But it's important to be clear that SMTP is exclusive for sending emails. The job of receiving and delivering messages is up to the incoming email servers, called POP3 (Post Office Protocol) and IMAP (Internet Message Access Protocol).
As in the post office, this is a team effort. SMTP takes the email and POP3 or IMAP takes care of delivering it.
In this article, you’ll review the following topics about the SMTP protocol.
- How SMTP works.
- SMTP and your business’s email security.
- How to make SMTP secure.
How SMTP works
For now, you already know that an SMTP server, or just a computer running SMTP, has the function of carrying emails on the internet. But how does it work in practice? We've created a simplified process to show you how SMTP works.
1. Sending emails via SMTP
When you click the send button, your email service or platform, such as Office 365, Zimbra or G Suite, will connect to your SMTP server and provide details of the message. This SMTP server is connected to your domain and has a specific address, such as smtp.example.com.
SMTP will now identify the recipient of the email. If your message is being sent to an email address on the same domain, it will be sent directly to the IMAP or POP3 server.
But, if the email is addressed to another domain, your SMTP server will need to connect with the recipient's SMTP server.
2. Delivering emails via IMAP or POP3
To find the recipient's server, your SMTP server connects to the DNS (Domain Name System). DNS helps to find the recipient's server using an IP address, which is a number that identifies a machine or server connected to the internet.
Now, your email will generally go through different unrelated SMTP servers until it is delivered to the recipient's SMTP. After the message is verified, it will be forwarded to the IMAP or POP3 server, which will then be responsible for delivering the message to the recipient.
SMTP and your business’s email security
As seen, SMTP is extremely important and fundamental for sending e-mails. But there is a big problem. The standard SMTP protocol is extremely vulnerable to attacks and threats.
Unlike what you might imagine, it doesn't come with major protection barriers, such as encryption and other advanced technologies. And this is where cybercriminals take advantage of the situation. Let's see how.
1. Data breaches
Cybercriminals can gain access to your SMTP server in a number of ways, including using malicious software (or malware). After they invade your server, they will have access to all the information that travels through your email network. The result could be a data breach that is likely to damage your brand and reputation.

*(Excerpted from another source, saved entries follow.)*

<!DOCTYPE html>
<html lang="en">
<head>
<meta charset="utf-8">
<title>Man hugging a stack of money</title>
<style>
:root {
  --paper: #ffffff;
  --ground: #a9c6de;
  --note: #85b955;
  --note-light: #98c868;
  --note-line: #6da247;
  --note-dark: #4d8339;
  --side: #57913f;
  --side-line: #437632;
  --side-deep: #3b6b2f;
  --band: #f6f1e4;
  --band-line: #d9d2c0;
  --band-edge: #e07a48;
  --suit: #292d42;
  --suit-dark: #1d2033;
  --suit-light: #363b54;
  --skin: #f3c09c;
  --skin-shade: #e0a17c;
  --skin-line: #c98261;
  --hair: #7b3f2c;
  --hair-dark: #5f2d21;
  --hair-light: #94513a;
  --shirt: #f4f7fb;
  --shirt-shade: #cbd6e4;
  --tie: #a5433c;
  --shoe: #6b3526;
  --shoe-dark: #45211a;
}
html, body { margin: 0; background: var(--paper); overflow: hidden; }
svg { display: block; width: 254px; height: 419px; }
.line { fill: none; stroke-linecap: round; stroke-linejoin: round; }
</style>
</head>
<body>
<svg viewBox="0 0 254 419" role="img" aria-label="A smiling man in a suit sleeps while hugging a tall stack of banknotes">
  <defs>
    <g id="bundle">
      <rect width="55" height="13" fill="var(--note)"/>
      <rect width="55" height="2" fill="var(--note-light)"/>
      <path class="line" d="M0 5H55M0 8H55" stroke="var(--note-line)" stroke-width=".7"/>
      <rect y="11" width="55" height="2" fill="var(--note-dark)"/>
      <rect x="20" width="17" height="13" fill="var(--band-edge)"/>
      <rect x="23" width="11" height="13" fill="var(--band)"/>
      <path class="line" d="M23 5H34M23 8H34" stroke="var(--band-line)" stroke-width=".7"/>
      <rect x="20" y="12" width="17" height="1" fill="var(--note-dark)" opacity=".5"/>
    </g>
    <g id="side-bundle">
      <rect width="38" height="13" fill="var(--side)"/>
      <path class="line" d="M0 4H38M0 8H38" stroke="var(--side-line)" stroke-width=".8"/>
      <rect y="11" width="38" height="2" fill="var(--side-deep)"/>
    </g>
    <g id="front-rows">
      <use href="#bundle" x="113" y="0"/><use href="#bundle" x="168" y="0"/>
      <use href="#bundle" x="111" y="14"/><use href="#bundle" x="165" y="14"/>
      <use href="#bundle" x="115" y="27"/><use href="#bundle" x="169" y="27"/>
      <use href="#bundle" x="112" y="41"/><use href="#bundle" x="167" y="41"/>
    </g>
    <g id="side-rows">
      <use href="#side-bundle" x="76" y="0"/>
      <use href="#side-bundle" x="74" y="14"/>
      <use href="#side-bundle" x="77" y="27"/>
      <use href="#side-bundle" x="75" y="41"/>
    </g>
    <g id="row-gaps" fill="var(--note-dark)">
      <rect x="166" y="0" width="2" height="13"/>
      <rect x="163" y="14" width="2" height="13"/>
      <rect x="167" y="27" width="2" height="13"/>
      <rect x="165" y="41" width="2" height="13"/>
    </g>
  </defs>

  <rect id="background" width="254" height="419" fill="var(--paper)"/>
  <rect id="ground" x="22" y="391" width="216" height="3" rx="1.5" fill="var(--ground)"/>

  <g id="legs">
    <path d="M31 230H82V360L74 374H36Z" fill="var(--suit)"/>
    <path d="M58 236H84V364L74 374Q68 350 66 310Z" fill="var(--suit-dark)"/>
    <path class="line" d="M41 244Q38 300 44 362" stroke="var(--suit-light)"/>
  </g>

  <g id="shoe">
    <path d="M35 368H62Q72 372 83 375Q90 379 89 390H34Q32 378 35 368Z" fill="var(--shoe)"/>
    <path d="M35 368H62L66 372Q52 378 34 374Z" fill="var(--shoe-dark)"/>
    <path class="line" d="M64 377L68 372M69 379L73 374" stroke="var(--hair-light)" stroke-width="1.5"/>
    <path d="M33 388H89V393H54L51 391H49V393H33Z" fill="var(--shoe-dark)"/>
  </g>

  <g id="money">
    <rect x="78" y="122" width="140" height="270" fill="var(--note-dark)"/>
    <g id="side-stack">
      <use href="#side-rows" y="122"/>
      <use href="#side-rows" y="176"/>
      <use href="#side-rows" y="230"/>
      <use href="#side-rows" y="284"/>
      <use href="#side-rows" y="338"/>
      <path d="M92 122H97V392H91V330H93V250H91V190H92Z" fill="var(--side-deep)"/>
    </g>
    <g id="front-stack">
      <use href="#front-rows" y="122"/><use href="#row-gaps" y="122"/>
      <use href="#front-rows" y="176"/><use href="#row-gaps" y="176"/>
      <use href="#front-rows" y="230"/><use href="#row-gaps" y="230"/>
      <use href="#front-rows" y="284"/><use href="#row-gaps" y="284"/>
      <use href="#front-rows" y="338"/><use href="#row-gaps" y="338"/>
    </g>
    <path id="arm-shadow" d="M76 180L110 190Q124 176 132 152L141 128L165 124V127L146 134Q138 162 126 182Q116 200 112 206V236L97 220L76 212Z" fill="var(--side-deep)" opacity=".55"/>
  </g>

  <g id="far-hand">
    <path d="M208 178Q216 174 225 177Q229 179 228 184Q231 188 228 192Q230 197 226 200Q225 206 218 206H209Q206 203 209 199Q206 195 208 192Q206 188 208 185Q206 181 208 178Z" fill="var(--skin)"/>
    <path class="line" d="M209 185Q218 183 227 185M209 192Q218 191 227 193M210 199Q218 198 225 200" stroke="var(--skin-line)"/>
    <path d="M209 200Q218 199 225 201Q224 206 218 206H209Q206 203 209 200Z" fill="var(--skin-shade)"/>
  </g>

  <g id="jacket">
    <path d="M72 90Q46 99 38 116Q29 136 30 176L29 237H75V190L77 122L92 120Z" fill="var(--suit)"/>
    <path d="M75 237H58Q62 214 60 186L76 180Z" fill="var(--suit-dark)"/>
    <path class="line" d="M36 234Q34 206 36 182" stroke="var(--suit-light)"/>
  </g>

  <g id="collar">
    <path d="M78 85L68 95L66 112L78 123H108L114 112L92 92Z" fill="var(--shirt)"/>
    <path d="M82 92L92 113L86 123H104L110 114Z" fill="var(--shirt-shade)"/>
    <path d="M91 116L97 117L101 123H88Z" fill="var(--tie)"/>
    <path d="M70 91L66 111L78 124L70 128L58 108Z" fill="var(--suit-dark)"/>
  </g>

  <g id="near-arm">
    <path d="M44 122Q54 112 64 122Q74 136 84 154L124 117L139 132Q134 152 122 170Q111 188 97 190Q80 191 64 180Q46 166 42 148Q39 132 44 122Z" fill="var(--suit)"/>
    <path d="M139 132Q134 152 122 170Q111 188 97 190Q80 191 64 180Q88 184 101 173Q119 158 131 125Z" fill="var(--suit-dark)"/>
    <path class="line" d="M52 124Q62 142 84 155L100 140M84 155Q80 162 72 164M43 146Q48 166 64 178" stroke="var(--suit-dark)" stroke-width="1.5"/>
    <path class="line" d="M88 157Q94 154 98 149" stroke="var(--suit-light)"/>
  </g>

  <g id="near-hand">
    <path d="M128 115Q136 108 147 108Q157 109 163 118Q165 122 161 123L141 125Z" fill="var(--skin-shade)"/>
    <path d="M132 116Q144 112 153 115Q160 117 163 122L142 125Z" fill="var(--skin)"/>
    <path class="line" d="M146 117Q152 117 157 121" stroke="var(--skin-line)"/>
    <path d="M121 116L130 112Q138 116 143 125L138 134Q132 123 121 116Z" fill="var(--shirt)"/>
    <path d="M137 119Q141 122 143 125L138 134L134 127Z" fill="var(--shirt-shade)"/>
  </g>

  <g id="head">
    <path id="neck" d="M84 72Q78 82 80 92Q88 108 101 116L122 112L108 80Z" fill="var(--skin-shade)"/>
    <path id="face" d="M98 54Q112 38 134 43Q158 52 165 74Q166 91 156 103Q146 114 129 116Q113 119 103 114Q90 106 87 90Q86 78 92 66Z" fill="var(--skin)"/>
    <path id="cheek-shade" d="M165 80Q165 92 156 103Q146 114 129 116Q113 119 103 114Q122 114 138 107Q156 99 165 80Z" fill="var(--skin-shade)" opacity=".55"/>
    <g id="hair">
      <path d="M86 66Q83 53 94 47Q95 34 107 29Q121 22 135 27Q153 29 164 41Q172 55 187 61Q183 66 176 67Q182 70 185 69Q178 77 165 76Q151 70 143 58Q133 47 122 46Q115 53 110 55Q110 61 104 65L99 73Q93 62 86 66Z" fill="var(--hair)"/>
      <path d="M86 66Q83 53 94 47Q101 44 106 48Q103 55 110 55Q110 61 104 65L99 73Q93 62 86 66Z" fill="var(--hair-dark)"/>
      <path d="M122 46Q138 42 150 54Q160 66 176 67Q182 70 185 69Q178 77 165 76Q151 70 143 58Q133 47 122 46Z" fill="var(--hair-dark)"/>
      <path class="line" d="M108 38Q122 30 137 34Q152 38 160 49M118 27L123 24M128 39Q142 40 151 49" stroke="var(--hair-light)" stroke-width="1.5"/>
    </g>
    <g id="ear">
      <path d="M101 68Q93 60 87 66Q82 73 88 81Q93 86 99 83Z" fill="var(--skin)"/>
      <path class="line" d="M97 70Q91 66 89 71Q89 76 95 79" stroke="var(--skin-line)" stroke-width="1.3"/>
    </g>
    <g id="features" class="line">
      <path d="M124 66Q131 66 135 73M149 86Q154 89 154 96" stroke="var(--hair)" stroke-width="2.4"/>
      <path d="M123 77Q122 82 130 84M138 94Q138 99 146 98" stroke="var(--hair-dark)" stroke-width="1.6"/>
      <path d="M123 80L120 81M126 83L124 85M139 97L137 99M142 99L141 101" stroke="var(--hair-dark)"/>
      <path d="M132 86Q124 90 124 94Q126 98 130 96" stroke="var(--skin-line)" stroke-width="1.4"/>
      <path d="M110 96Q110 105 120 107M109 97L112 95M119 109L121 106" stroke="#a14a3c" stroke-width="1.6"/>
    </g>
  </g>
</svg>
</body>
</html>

2. BEC, phishing e spam
Once they have access to your SMTP server, hackers can use it to send malicious emails impersonating you or someone in your company. These malicious emails can be, for example, BEC (Business Email Compromise), spam, and phishing scams.
As your company is known within an area and your domain is legitimate, the chances of a successful scam increase considerably.
3. DDoS attacks
A DDoS (Distributed Denial-of-Service attack) is an attempt to interrupt a server, network or service by overloading the target with numerous requests.
Imagine that your SMTP server can be used by bad people to flood other companies' servers with thousands of emails, paralyzing services and even causing financial losses depending on the situation.
4. Ransomware and other malware
Yes, intruders can use your SMTP server to spread ransomware and other malware via email. What makes this issue even more worrying is that these attacks can be targeted at your own company, affecting your infrastructure.
Depending on the type of malware used, the hacker can block data and demand a ransom payment to release them, as in the case of ransomware. He can also change privileges and have access to confidential data, or remain hidden spying on the daily life of your company.
How to make SMTP secure
There are several layers of security that can be added to the SMTP protocol to make it more secure.
Have you heard, for example, of TLS (Transport Layer Security) and SSL (Secure Sockets Layer)?
TLS and SSL (now discontinued) are mechanisms that encrypt messages that are exchanged between your email service and server. That is, if someone without authorization accesses your SMTP, he will not see the content of the emails in a legible way, just a tangle of characters.
It's an important protective layer. But, of course, the criminal can still use your server for other illegal activities, such as sending malicious emails.
Some authentication mechanisms also reinforce your business's email protection, such as SPF, DKIM, and DMARC. These are email validation systems that prevent fraud, such as phishing, spoofing, and impersonation, as well as improve the delivery capacity of your emails.
Gatefy email protection solutions
If you have any questions about this topic, talk to us. Gatefy develops solutions based on artificial intelligence and machine learning that improve your business’s email security.
Gatefy Anti-Fraud Protection, for example, is a solution designed to simplify DMARC adoption, helping your company to fight phishing, spoofing and other types of threats.